-- WHAT IS NEEDED --
Some entries follow. Reproduce exactly the lines starting at the one with "0H527Q533 0 533" and stopping after the one with "31L506 36H510L507 40L508".

-- EXERCISE DATA --
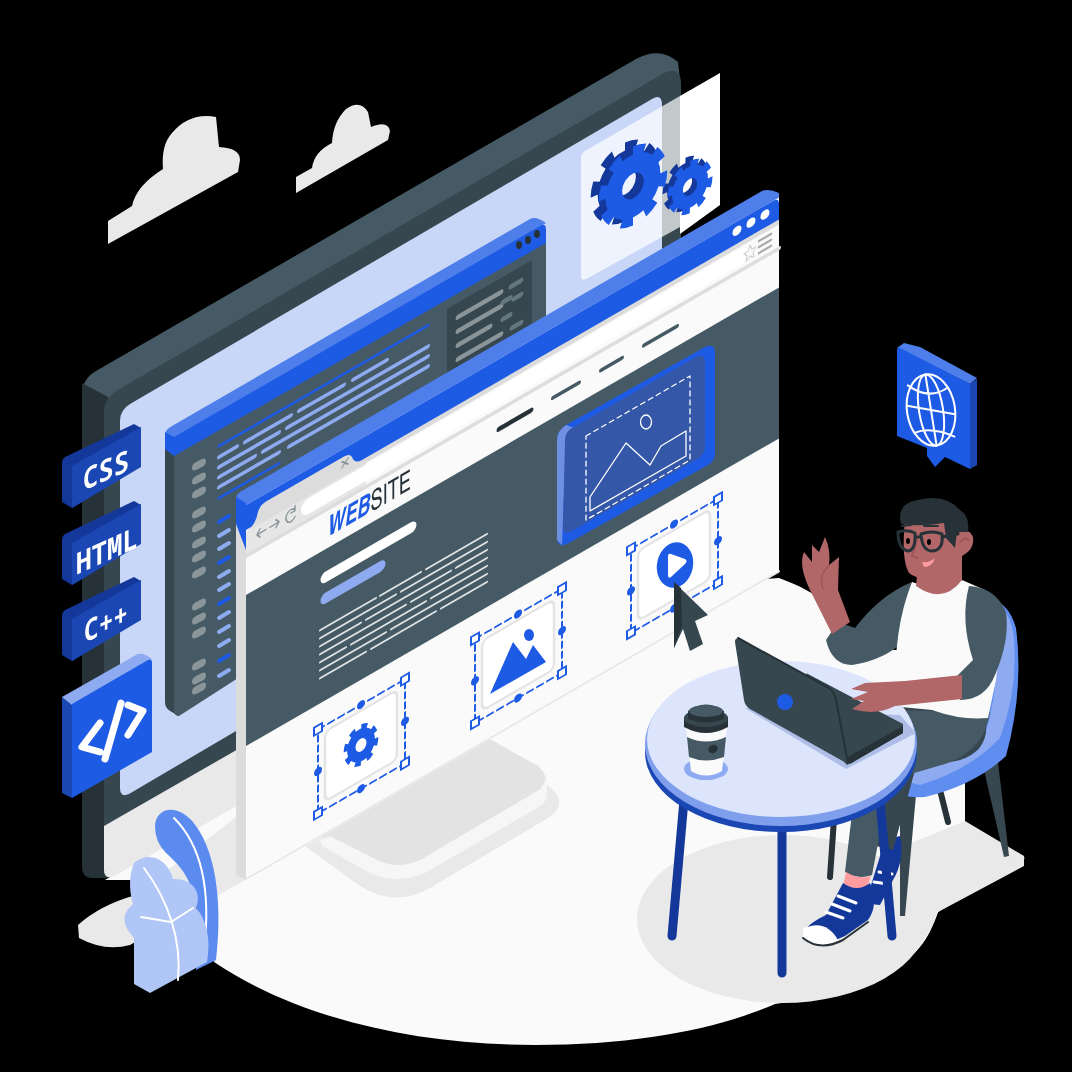
<!DOCTYPE html>
<html lang="en">
<head>
<meta charset="utf-8">
<title>Website creation</title>
<style>
:root{--black:#000;--blue:#1e5be5;--deep:#1a47b3;--navy:#14389a;--sky:#4d7eea;--pale:#c8d6f8;--mist:#8eaaf0;--slate:#455a64;--dark:#37474f;--ink:#263238;--white:#fafafa;--grey:#e9e9e9;--mid:#dcdcdc;--skin:#b16668;--skin2:#9c5558}
html,body{margin:0;background:var(--black)}
body{width:1072px;height:1072px;overflow:hidden}
svg{display:block}
.blue{fill:var(--blue)}.deep{fill:var(--deep)}.navy{fill:var(--navy)}.sky{fill:var(--sky)}.pale{fill:var(--pale)}.mist{fill:var(--mist)}
.slate{fill:var(--slate)}.dark{fill:var(--dark)}.ink{fill:var(--ink)}.white{fill:var(--white)}.grey{fill:var(--grey)}.mid{fill:var(--mid)}
.skin{fill:var(--skin)}.skin2{fill:var(--skin2)}
.line{fill:none;stroke-linecap:round;stroke-linejoin:round}
.s-white{stroke:#fff}.s-blue{stroke:var(--blue)}.s-mist{stroke:var(--mist)}.s-slate{stroke:var(--slate)}.s-ink{stroke:var(--ink)}.s-navy{stroke:var(--navy)}.s-grey{stroke:#8a959a}
.tag{font:700 30px "Noto Sans Mono","DejaVu Sans",monospace;fill:#fff}
.logo{font:28px "TeX Gyre Heros Cn","Open Sans",sans-serif;fill:var(--ink)}
.logo-bold{font-weight:700;font-style:italic;fill:var(--blue)}
</style>
</head>
<body>
<svg width="1072" height="1072" viewBox="0 0 1072 1072" role="img" aria-label="A man at a laptop building a website, next to a large monitor">
<defs>
  <g id="gear" fill="none" stroke="currentColor">
    <circle r="22" stroke-width="19"/>
    <circle r="34" stroke-width="11" pathLength="16" stroke-dasharray="1 1"/>
  </g>
  <g id="selection">
    <rect x="7" y="6" width="72" height="70" rx="6" fill="#fff" stroke="#e4e4e4" stroke-width="2.5"/>
    <rect width="87" height="84" class="line s-blue" stroke-width="2" stroke-dasharray="6 4"/>
    <g class="blue"><circle cx="43" r="4"/><circle cx="43" cy="84" r="4"/><circle cy="42" r="4"/><circle cx="87" cy="42" r="4"/></g>
    <g fill="#fff" class="s-blue" stroke-width="2"><rect x="-4" y="-4" width="8" height="8"/><rect x="83" y="-4" width="8" height="8"/><rect x="-4" y="80" width="8" height="8"/><rect x="83" y="80" width="8" height="8"/></g>
  </g>
  <g id="tag-plate">
    <path class="navy" d="M62 462Q62 459 65 457L134 424L141 428V466L72 508L62 502Z"/>
    <path class="deep" d="M72 466L141 427V467L72 508Z"/>
  </g>
  <g id="code-row" class="line" stroke-width="4">
    <path class="s-mist" d="M0 0H18M26 0H72M80 0H125"/>
  </g>
  <clipPath id="monitor-edge"><path d="M560 60H680V300H560Z"/></clipPath>
</defs>
<rect width="1072" height="1072"/>

<g id="clouds" class="grey">
  <path d="M108 244V221L132 206Q136 186 163 169Q161 145 172 133Q190 112 216 117L219 147Q240 148 240 160L238 172Z"/>
  <path d="M296 193V177L312 168Q314 152 332 143Q333 122 346 109Q360 99 368 112L371 127Q388 120 390 131L388 140Z"/>
</g>

<g id="floor">
  <path class="white" d="M105 880L240 800L500 600L779 578C810 590 835 600 848 650L905 650L965 770V822L1025 858L938 912C925 950 905 985 775 1004C720 1028 640 1045 535 1045C420 1045 300 1020 214 962V880Z"/>
  <path class="grey" d="M78 925Q100 905 136 895L245 810V880L130 945Q105 952 79 938Z"/>
  <ellipse class="grey" cx="782" cy="919" rx="145" ry="84"/>
  <path class="grey" d="M850 868L965 821L1024 856V866L938 912Q925 950 890 970Z"/>
</g>

<g id="monitor">
  <path class="slate" d="M82 395Q82 379 96 371L636 59Q660 46 678 62L681 90L108 420Z"/>
  <path class="ink" d="M82 383L108 397V878H92Q82 878 82 866Z"/>
  <path class="dark" d="M104 412Q104 399 116 391L664 73Q681 65 681 84V520L104 826Z"/>
  <path class="grey" d="M104 826L240 748V804L118 874Q104 882 104 870Z"/>
  <path class="pale" d="M120 421Q120 410 130 404L652 99Q662 93 662 105V480L129 794Q120 798 120 788Z"/>
</g>

<g id="settings-panel">
  <path fill="#fff" d="M680 96L720 73V205L680 234Z"/>
  <path clip-path="url(#monitor-edge)" fill="#fff" opacity=".7" d="M581 157Q581 153 585 151L720 73V205L588 278Q581 282 581 276Z"/>
  <g class="gear-pair">
    <g color="#14389a"><use href="#gear" transform="matrix(.87 -.4 0 1 625 182)"/><use href="#gear" transform="matrix(.57 -.27 0 .66 685 184)"/></g>
    <g color="#1e5be5"><use href="#gear" transform="matrix(.87 -.4 0 1 633 186)"/><use href="#gear" transform="matrix(.57 -.27 0 .66 690 187)"/></g>
  </g>
</g>

<g id="code-window">
  <path class="dark" d="M165 440L176 452L179 716L170 711Q165 708 165 702Z"/>
  <path class="slate" d="M174 452L546 238V480L179 716Q174 716 174 710Z"/>
  <path class="sky" d="M165 434Q166 429 172 426L530 219Q536 216 546 223L174 440Z"/>
  <path class="blue" d="M165 432L174 437L540 226Q546 222 546 230V243L174 456L165 449Z"/>
  <g class="ink"><ellipse cx="519" cy="245" rx="3" ry="4"/><ellipse cx="528" cy="240" rx="3" ry="4"/><ellipse cx="537" cy="234" rx="3" ry="4"/></g>
  <path class="dark" d="M447 309L532 260V345L447 394Z"/>
  <g transform="matrix(1 -.577 0 1 458 317)" class="line s-grey" stroke-width="5">
    <path d="M0 0H43M0 14H43M0 28H32M0 42H43M0 56H30"/><path stroke="#62777f" d="M53 0H63M45 11H52M56 14H63M45 28H52M54 42H63M45 54H52"/>
  </g>
  <g transform="matrix(1 -.577 0 1 219 446)">
    <path class="line s-blue" stroke-width="3" d="M0 0H209M0 52H60"/>
    <use href="#code-row" y="11"/><path class="line s-mist" stroke-width="4" d="M134 11H168M0 21H60M68 21H209M0 31H36M44 31H209M0 41H60M70 41H209"/>
  </g>
  <g transform="matrix(1 -.5 0 1 194 467)" class="line s-grey" stroke-width="8">
    <path d="M2 0H8M2 14H8M2 28H8M2 48H8M2 62H8M2 78H8M2 92H8M2 108H8M2 140H8M2 154H8M2 168H8M2 200H8M2 214H8M2 224H8"/>
  </g>
  <path class="line s-mist" stroke-width="4" d="M219 536L229 530M219 549L229 543M219 577L229 571M219 590L229 584M219 618L229 612M219 632L229 626M219 646L229 640M219 676L229 670"/>
  <path class="line s-blue" stroke-width="4" d="M219 522L229 516M219 563L229 557M219 604L229 598M219 661L229 655"/>
</g>

<g id="monitor-stand">
  <path class="grey" d="M305 846L500 745L553 790Q568 805 548 818L430 888Q395 908 360 886Z"/>
  <path fill="#f6f6f6" d="M320 840L547 774V796Q546 803 537 808L425 873Q395 885 370 873L322 846Z"/>
  <path fill="#e3e3e3" d="M318 838L488 738L538 766Q552 778 539 790L420 860Q398 870 377 860L330 836Z"/>
</g>

<g id="browser">
  <path class="mid" d="M236 500L246 505V880L236 875Z"/>
  <path class="sky" d="M236 499Q236 495 240 492L762 191Q768 188 779 193V202L246 512Z"/>
  <path class="blue" d="M236 497L246 503V550L236 524Z"/>
  <g id="browser-face" transform="matrix(1 -.577 0 1 246 505)">
    <rect class="white" width="533" height="375"/>
    <path class="blue" d="M0 0H527Q533 0 533 6V25H0Z"/>
    <g fill="#fff"><circle cx="491" cy="9" r="4.5"/><circle cx="505" cy="9" r="4.5"/><circle cx="519" cy="9" r="4.5"/></g>
    <path class="mid" d="M0 27Q10 25 12 14Q14 8 20 8H98Q105 8 107 16Q110 22 116 22H533V27H120V50H0Z"/>
    <path fill="#e6e6e6" d="M0 27H120V50H0Z"/>
    <path class="line" stroke="#ddd" stroke-width="4" d="M0 51H533"/>
    <path class="line s-white" stroke-width="16" d="M63 37H494"/>
    <path class="line s-grey" stroke-width="1.5" d="M20 36H11M14 32L11 36L14 40M24 36H33M30 32L33 36L30 40M49 33A5 6 0 1 0 49 40M49 29V34H45M96 12L102 18M102 12L96 18"/>
    <path class="line" stroke="#aaa" stroke-width="2.5" d="M513 32H525M513 38H525M513 44H525"/>
    <path class="line" stroke="#ccc" stroke-width="1" d="M504 31L506 36H510L507 40L508 45L504 42L500 45L501 40L498 36H502Z"/>
    <g class="line s-slate" stroke-width="4"><path class="s-ink" stroke-width="5" d="M253 70H285"/><path d="M307 70H333M355 70H376M398 70H431"/></g>
    <text class="logo" x="82" y="79" textLength="83" lengthAdjust="spacingAndGlyphs"><tspan class="logo-bold">WEB</tspan><tspan>SITE</tspan></text>
    <rect class="slate" y="90" width="533" height="151"/>
    <path class="line s-white" stroke-width="11" d="M80 118H165"/>
    <path class="line s-mist" stroke-width="11" d="M80 139H134"/>
    <path class="line" stroke="#dfe5e7" stroke-width="2" d="M74 168H130M134 168H175M180 168H241M74 176H150M155 176H241M74 184H115M120 184H205M210 184H241M74 192H160M165 192H241M74 200H100M105 200H180M185 200H241M74 208H140M145 208H241M74 216H120M125 216H190M195 216H241"/>
    <path class="line" stroke="#e8e8e8" stroke-width="2" d="M0 374H533"/>
    <use href="#selection" x="72" y="266"/><use href="#selection" x="229" y="266"/><use href="#selection" x="385" y="266"/>
  </g>
  <g id="image-card">
    <path class="blue" d="M557 440Q557 431 566 425L705 347Q715 343 715 353V454Q715 461 708 465L567 544Q557 548 557 538Z"/>
    <path fill="#6f90e2" d="M557 440Q557 431 566 425L574 428Q566 432 566 442L562 545L557 540Z"/>
    <path fill="#3457a8" d="M565 440Q565 432 572 428L696 357Q705 353 705 362V447Q705 454 699 458L572 531Q563 536 563 527Z"/>
    <path class="line s-white" stroke-width="1.3" stroke-dasharray="5 4" d="M586 436L690 376V460L586 520Z"/>
    <path class="line s-white" stroke-width="1.3" d="M590 511V497L626 443L650 465L661 446L686 431V456Z"/>
    <ellipse class="line s-white" stroke-width="1.3" cx="646" cy="422" rx="5.5" ry="7"/>
  </g>
  <use href="#gear" color="#1e5be5" transform="matrix(.44 -.2 0 .52 361 745)"/>
  <path class="blue" d="M490 694L513 642L526 659L533 645L546 662Z"/><ellipse class="blue" cx="529" cy="635" rx="5" ry="6"/>
  <ellipse class="blue" cx="675" cy="565" rx="18" ry="23" transform="rotate(12 675 565)"/><path fill="#fff" d="M668 556Q668 553 671 554L685 559Q688 561 685 564L671 577Q668 579 668 575Z"/>
  <path class="dark" d="M674 582L708 615L695 621L703 644L690 651L683 629L674 648Z"/>
  <path class="ink" d="M674 582L681 588L682 625L674 648Z"/>
</g>

<g id="language-tags">
  <use href="#tag-plate"/><use href="#tag-plate" y="77"/><use href="#tag-plate" y="153"/>
  <text class="tag" transform="matrix(1 -.45 0 1 83 491)" textLength="46" lengthAdjust="spacingAndGlyphs">CSS</text>
  <text class="tag" transform="matrix(1 -.45 0 1 76 575)" textLength="62" lengthAdjust="spacingAndGlyphs">HTML</text>
  <text class="tag" transform="matrix(1 -.45 0 1 84 643)" textLength="44" lengthAdjust="spacingAndGlyphs">C++</text>
  <path class="deep" d="M62 697L72 703V798L62 793Z"/>
  <path class="mist" d="M62 697L136 655Q142 651 152 659L72 705Z"/>
  <path class="blue" d="M72 704L148 660Q152 658 152 663V752L72 798Z"/>
  <path class="line s-white" stroke-width="7" d="M100 723L82 747L100 752M128 705L143 711L128 735M121 703L105 759"/>
</g>

<g id="globe-bubble">
  <path class="sky" d="M897 348L904 343L920 347L977 378L970 384Z"/>
  <path class="deep" d="M970 384L977 379V465L970 469Z"/>
  <path class="blue" d="M897 350Q897 346 902 349L970 384V469L945 457L935 467L927 456V448L897 436Z"/>
  <g class="line s-white" stroke-width="2" transform="rotate(-9 931 410)"><ellipse cx="931" cy="410" rx="24" ry="36"/><ellipse cx="931" cy="410" rx="12" ry="36"/><path d="M931 374V446M908 402L954 418M912 382Q930 400 950 391M911 430Q928 426 950 440"/></g>
</g>

<g id="plants">
  <path fill="#5c8bef" d="M155 826C156 806 180 803 196 826C218 857 222 910 216 960L196 970C205 890 185 870 166 853Q155 842 155 826Z"/>
  <path class="line s-white" stroke-width="2" d="M174 818C206 850 210 900 204 950"/>
  <path fill="#b0c6f6" d="M134 863C150 850 168 860 173 879C190 878 203 890 196 908C207 920 211 940 207 962L150 993L134 984V938C120 922 123 913 133 904C128 887 130 873 134 863Z"/>
  <path class="line s-white" stroke-width="2" d="M144 868C168 900 182 940 178 980M141 917L171 922M171 922L193 908"/>
</g>

<g id="chair">
  <path class="line s-ink" stroke-width="6" d="M836 790L830 877M940 790L948 822"/>
  <path class="dark" d="M984 770L998 762L1009 856L1004 857ZM900 795H916L905 916H900Z"/>
  <path fill="#5f8df0" d="M985 597Q1008 600 1016 628Q1024 690 1006 756Q975 785 925 797Q895 800 870 775L980 730Z"/>
  <path class="mist" d="M990 598Q1012 610 1014 640Q1018 690 1000 738Q970 770 920 785L890 778L985 735Q1005 670 990 598Z"/>
</g>

<g id="man">
  <path class="navy" d="M885 840L900 836Q905 860 893 880L880 905Q868 905 868 895Z"/>
  <path class="line s-white" stroke-width="3" d="M874 882L888 884M879 872L892 874"/>
  <path class="dark" d="M880 705L985 715Q992 750 960 760L915 770L893 850L872 845L860 760Z"/>
  <path class="slate" d="M880 710L990 712Q985 750 945 764L890 780L872 875Q858 880 845 872L856 780Z"/>
  <path fill="#ff9c9f" d="M846 872Q858 880 871 876L866 890L843 886Z"/>
  <path class="navy" d="M843 883Q857 893 870 883Q879 905 868 920L845 936Q820 948 803 935Q805 925 826 915Z"/>
  <path fill="#fff" d="M803 929Q825 918 838 940Q815 952 803 938Z"/>
  <path class="line s-white" stroke-width="3" d="M826 912L843 918M832 904L850 911M838 896L856 903"/>
  <path class="line s-ink" stroke-width="2" d="M803 938Q820 952 843 940L868 922"/>
  <path class="slate" d="M912 582Q880 595 855 628L838 622L826 640Q832 665 852 665Q885 660 905 640Z"/>
  <path class="skin" d="M832 634L810 590Q798 565 804 552L812 562L812 545L819 552L825 537Q831 550 829 565L839 557L838 590L850 622Z"/>
  <path class="line" stroke="#9c5558" stroke-width="1.5" d="M829 566Q818 575 823 588"/>
  <path class="white" d="M912 582Q940 592 962 580L985 590Q1003 630 996 680L988 718Q940 722 896 690Q893 630 912 582Z"/>
  <path class="skin" d="M918 565L962 545V580Q943 605 916 586Z"/>
  <path class="skin2" d="M921 577Q940 576 951 560L924 570Z"/>
  <path class="skin" d="M905 520Q901 560 909 573Q920 582 937 575Q955 568 960 557Q975 550 973 537Q968 525 955 535L950 515Z"/>
  <path class="ink" d="M901 524Q896 503 918 500Q945 493 960 510Q970 516 968 532L957 532L955 548L946 538L944 523Q920 527 901 524Z"/>
  <path class="line" stroke="#9c5558" stroke-width="2" d="M960 542Q966 536 969 540M917 541L912 556L918 558"/>
  <ellipse cx="908" cy="541" rx="2" ry="3"/><ellipse cx="929" cy="542" rx="2" ry="3"/>
  <path class="line s-ink" stroke-width="3" d="M898 532Q907 529 915 533Q916 550 908 551Q898 549 898 532ZM921 534Q932 530 942 534Q944 551 931 551Q922 550 921 534ZM915 537H921M942 537L958 534"/>
  <path class="line s-ink" stroke-width="2" d="M902 526L911 525M924 526L938 526"/>
  <path fill="#ff9c9f" d="M922 562Q930 563 935 558Q932 567 924 567Z"/>
  <path class="slate" d="M969 586Q996 588 1006 612Q1010 640 995 675Q985 700 960 700L957 676L973 660Q960 620 969 586Z"/>
</g>

<g id="table">
  <path class="line s-navy" stroke-width="9" d="M684 800L672 936M880 800L892 936M782 825V973"/>
  <ellipse class="deep" cx="781" cy="752" rx="136" ry="80"/>
  <ellipse fill="#7f9fec" cx="781" cy="744" rx="136" ry="82"/>
  <ellipse fill="#dce5fc" cx="781" cy="739" rx="134" ry="78"/>
</g>

<g id="laptop">
  <path fill="#aebde6" d="M745 708L846 769L916 733L900 715Z"/>
  <path class="dark" d="M806 673L903 724V733L847 765L838 755Z"/>
  <path class="ink" d="M903 726V733L850 764L846 758Z"/>
  <path class="dark" d="M735 642Q735 636 741 640L828 688Q834 692 835 698L848 764L750 709Q745 706 744 700Z"/>
  <path class="line s-ink" stroke-width="2" d="M738 638L829 688Q834 691 836 700L848 763"/>
  <circle class="blue" cx="785" cy="702" r="8"/>
  <path class="skin" d="M962 675L905 681L865 683L851 689L868 692L851 699L864 701L852 709Q875 716 895 706L962 699Z"/>
</g>

<g id="coffee">
  <ellipse class="mist" cx="706" cy="769" rx="22" ry="11"/>
  <path class="white" d="M686 727H727L722 771Q706 780 691 771Z"/>
  <path class="slate" d="M687 737Q706 746 726 737L724 757Q706 764 689 757Z"/>
  <ellipse class="ink" cx="713" cy="749" rx="5" ry="4" transform="rotate(-25 713 749)"/>
  <path class="ink" d="M684 717Q706 707 728 717V727Q706 739 684 727Z"/>
  <ellipse class="dark" cx="706" cy="718" rx="22" ry="9"/>
  <path class="ink" d="M688 711Q706 698 724 711V719Q706 726 688 719Z"/><ellipse class="slate" cx="706" cy="711" rx="17" ry="6"/>
</g>
</svg>
</body>
</html>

-- RESULT FOR THIS EXERCISE --
    <path class="blue" d="M0 0H527Q533 0 533 6V25H0Z"/>
    <g fill="#fff"><circle cx="491" cy="9" r="4.5"/><circle cx="505" cy="9" r="4.5"/><circle cx="519" cy="9" r="4.5"/></g>
    <path class="mid" d="M0 27Q10 25 12 14Q14 8 20 8H98Q105 8 107 16Q110 22 116 22H533V27H120V50H0Z"/>
    <path fill="#e6e6e6" d="M0 27H120V50H0Z"/>
    <path class="line" stroke="#ddd" stroke-width="4" d="M0 51H533"/>
    <path class="line s-white" stroke-width="16" d="M63 37H494"/>
    <path class="line s-grey" stroke-width="1.5" d="M20 36H11M14 32L11 36L14 40M24 36H33M30 32L33 36L30 40M49 33A5 6 0 1 0 49 40M49 29V34H45M96 12L102 18M102 12L96 18"/>
    <path class="line" stroke="#aaa" stroke-width="2.5" d="M513 32H525M513 38H525M513 44H525"/>
    <path class="line" stroke="#ccc" stroke-width="1" d="M504 31L506 36H510L507 40L508 45L504 42L500 45L501 40L498 36H502Z"/>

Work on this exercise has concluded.